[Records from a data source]
== Segment start ==
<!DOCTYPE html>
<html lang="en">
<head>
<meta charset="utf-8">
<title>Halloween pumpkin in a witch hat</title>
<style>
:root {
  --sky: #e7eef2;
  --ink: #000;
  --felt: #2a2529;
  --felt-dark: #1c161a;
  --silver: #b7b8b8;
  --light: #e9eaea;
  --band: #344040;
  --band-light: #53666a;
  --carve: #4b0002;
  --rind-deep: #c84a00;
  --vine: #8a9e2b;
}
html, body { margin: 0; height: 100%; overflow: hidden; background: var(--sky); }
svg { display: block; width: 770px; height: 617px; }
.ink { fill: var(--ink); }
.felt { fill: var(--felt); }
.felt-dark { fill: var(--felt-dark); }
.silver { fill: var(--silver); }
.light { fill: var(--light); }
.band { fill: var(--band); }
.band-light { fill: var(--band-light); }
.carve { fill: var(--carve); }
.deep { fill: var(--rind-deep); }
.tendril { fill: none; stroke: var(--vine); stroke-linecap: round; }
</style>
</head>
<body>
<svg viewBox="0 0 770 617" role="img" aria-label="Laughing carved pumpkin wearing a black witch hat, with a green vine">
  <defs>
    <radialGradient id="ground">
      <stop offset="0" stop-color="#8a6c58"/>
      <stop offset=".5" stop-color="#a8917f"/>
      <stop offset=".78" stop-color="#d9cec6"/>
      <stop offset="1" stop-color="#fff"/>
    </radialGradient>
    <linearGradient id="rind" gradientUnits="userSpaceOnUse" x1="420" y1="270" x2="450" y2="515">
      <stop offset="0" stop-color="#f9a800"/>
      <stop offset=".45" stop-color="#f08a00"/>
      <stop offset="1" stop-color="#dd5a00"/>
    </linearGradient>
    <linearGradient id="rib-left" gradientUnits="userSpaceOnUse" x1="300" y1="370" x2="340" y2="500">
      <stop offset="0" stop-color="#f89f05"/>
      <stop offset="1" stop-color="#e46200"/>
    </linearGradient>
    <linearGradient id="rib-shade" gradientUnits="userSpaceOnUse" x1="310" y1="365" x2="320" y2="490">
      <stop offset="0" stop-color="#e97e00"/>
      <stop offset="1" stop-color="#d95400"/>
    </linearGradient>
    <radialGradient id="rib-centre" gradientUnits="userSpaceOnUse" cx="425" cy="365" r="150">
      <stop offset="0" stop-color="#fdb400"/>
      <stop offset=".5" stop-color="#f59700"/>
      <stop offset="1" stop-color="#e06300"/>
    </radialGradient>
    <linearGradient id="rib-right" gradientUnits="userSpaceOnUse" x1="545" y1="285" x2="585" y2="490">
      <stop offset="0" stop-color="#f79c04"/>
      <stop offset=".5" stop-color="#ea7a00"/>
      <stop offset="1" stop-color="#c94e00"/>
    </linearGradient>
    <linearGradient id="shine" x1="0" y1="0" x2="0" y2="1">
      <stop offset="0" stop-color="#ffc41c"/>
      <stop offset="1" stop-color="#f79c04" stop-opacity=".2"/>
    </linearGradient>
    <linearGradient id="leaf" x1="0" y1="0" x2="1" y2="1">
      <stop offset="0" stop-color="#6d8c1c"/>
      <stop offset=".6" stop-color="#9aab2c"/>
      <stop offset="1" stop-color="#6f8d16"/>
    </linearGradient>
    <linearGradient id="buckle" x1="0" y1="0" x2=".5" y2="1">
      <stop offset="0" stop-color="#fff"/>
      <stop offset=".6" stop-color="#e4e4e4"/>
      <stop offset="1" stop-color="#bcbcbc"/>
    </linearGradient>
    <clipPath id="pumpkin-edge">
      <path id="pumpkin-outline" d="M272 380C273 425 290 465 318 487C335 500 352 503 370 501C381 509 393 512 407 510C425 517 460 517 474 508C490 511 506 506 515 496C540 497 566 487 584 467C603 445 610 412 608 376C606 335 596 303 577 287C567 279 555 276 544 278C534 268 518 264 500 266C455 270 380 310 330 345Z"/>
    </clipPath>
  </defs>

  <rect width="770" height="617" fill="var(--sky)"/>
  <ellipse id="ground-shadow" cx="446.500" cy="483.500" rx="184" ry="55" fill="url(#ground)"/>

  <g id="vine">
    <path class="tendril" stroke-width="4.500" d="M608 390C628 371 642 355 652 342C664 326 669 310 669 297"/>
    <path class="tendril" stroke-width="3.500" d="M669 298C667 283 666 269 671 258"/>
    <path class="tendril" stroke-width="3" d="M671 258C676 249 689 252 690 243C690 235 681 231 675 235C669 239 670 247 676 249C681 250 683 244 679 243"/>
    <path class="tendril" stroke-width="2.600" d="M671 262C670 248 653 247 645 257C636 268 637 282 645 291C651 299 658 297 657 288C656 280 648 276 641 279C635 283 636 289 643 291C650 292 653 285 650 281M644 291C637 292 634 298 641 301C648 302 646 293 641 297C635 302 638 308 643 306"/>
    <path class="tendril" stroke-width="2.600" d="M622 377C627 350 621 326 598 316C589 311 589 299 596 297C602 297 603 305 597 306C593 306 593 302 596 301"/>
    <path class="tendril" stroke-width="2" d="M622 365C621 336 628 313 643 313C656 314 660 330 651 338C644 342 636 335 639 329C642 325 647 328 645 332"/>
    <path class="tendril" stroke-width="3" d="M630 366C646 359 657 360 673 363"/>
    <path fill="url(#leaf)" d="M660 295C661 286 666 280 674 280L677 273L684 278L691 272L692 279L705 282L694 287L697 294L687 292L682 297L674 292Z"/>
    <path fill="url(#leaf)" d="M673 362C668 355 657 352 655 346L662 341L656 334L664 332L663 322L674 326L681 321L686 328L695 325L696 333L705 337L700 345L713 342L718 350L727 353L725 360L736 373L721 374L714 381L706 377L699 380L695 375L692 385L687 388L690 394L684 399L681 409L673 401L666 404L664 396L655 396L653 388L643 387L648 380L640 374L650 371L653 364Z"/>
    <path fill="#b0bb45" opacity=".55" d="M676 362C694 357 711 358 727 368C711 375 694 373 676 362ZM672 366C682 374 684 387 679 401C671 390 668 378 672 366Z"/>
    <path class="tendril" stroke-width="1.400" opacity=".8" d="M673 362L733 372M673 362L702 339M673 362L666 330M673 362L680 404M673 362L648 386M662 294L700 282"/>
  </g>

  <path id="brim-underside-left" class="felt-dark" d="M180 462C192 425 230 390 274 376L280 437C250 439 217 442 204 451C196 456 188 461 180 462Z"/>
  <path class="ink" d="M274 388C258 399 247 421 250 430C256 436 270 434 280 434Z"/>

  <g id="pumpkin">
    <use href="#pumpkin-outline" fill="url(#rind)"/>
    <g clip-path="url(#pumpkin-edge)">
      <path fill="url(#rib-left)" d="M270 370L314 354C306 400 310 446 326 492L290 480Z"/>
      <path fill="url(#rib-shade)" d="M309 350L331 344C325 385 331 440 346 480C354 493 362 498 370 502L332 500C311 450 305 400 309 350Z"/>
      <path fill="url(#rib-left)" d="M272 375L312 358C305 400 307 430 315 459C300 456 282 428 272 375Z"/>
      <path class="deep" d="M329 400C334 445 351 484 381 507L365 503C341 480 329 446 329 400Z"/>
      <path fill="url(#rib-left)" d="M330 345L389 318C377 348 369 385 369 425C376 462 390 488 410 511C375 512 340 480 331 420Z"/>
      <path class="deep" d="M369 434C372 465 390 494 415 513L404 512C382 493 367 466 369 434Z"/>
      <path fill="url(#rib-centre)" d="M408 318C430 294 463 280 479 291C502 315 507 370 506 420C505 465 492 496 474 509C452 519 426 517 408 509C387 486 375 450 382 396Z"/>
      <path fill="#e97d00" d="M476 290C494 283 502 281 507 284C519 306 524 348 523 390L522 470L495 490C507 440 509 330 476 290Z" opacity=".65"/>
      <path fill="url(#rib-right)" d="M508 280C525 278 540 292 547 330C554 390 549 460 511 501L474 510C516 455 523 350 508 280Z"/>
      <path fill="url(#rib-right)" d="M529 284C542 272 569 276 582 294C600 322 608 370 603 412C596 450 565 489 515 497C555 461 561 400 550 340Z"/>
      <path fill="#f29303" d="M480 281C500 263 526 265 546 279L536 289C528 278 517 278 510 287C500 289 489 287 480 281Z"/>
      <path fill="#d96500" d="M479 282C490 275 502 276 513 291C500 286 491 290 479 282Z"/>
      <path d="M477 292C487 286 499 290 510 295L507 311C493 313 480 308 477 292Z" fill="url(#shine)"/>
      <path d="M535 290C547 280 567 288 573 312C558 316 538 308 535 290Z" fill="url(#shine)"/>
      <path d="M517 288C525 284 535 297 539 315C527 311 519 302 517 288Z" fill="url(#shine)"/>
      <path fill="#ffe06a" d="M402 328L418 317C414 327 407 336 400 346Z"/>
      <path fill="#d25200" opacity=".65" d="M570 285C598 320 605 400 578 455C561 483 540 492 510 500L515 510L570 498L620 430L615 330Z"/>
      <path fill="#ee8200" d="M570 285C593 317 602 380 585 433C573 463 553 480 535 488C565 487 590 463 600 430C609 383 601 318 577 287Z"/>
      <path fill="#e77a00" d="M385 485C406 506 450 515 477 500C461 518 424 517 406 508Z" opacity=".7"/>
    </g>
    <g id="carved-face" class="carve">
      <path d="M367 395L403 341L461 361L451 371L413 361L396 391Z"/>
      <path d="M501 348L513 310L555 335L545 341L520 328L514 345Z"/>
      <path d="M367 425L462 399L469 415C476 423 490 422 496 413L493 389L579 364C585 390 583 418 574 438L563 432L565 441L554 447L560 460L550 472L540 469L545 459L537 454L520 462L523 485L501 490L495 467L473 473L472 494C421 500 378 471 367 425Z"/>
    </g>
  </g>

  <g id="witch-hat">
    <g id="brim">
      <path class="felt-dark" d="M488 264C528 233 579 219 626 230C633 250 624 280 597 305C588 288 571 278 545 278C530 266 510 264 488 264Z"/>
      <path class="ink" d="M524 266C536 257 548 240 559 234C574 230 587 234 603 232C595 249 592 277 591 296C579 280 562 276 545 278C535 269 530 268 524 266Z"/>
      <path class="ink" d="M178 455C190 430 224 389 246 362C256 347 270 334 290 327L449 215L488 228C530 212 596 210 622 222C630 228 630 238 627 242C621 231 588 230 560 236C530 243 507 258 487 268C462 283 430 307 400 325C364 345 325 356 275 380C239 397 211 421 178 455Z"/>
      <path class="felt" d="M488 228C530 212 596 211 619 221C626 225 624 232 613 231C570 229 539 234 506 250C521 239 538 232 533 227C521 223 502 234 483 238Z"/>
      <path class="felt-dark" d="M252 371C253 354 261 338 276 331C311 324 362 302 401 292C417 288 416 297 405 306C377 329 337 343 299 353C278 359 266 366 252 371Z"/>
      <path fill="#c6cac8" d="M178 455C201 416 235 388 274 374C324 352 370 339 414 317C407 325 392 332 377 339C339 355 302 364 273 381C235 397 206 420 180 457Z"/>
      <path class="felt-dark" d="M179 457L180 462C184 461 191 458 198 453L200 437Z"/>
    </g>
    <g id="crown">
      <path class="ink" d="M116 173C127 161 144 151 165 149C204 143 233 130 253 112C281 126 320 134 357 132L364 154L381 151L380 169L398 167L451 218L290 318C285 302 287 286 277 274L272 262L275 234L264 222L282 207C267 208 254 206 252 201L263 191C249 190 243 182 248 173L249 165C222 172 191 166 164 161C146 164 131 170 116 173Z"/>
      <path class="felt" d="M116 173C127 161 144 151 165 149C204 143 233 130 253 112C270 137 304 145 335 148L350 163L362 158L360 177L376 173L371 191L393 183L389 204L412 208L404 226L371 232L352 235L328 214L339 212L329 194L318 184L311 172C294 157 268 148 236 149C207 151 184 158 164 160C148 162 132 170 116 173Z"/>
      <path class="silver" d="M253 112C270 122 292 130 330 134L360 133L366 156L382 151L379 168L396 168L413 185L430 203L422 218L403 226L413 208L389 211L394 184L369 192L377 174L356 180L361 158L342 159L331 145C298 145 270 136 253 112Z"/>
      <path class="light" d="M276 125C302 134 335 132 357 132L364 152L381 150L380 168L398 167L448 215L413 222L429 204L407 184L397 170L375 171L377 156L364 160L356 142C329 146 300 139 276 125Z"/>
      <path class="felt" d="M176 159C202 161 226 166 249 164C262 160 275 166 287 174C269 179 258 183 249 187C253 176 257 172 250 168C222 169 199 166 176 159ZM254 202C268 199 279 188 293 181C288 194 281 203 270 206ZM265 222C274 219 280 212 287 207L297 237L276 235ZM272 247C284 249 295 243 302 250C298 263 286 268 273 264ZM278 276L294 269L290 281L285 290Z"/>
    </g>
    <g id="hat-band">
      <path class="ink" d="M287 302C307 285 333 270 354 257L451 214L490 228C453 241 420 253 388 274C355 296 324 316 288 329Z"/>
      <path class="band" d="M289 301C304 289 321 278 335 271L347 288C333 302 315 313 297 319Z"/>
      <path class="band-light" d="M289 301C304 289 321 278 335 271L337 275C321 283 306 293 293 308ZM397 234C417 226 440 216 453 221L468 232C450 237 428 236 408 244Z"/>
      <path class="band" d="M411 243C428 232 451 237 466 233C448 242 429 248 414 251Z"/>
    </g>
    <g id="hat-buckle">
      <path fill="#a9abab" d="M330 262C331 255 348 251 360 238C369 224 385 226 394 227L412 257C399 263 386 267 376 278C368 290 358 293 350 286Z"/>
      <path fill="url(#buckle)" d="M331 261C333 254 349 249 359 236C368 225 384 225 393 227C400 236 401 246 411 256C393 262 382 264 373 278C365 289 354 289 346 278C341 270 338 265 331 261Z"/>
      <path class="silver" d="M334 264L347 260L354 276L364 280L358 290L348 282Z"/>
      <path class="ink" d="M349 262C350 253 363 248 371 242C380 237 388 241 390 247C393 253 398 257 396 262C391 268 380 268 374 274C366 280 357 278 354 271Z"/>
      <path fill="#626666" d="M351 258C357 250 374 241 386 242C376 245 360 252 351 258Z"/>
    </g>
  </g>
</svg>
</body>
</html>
== Segment end ==
» **WHAT YOU SHOULD DO**: For this exercise, please output exactly the lines above starting at the line with "318C430 294 463" and ending at the line with "292C487 286 499", ends included.

» **ANSWER FOR THIS EXERCISE**:
      <path fill="url(#rib-centre)" d="M408 318C430 294 463 280 479 291C502 315 507 370 506 420C505 465 492 496 474 509C452 519 426 517 408 509C387 486 375 450 382 396Z"/>
      <path fill="#e97d00" d="M476 290C494 283 502 281 507 284C519 306 524 348 523 390L522 470L495 490C507 440 509 330 476 290Z" opacity=".65"/>
      <path fill="url(#rib-right)" d="M508 280C525 278 540 292 547 330C554 390 549 460 511 501L474 510C516 455 523 350 508 280Z"/>
      <path fill="url(#rib-right)" d="M529 284C542 272 569 276 582 294C600 322 608 370 603 412C596 450 565 489 515 497C555 461 561 400 550 340Z"/>
      <path fill="#f29303" d="M480 281C500 263 526 265 546 279L536 289C528 278 517 278 510 287C500 289 489 287 480 281Z"/>
      <path fill="#d96500" d="M479 282C490 275 502 276 513 291C500 286 491 290 479 282Z"/>
      <path d="M477 292C487 286 499 290 510 295L507 311C493 313 480 308 477 292Z" fill="url(#shine)"/>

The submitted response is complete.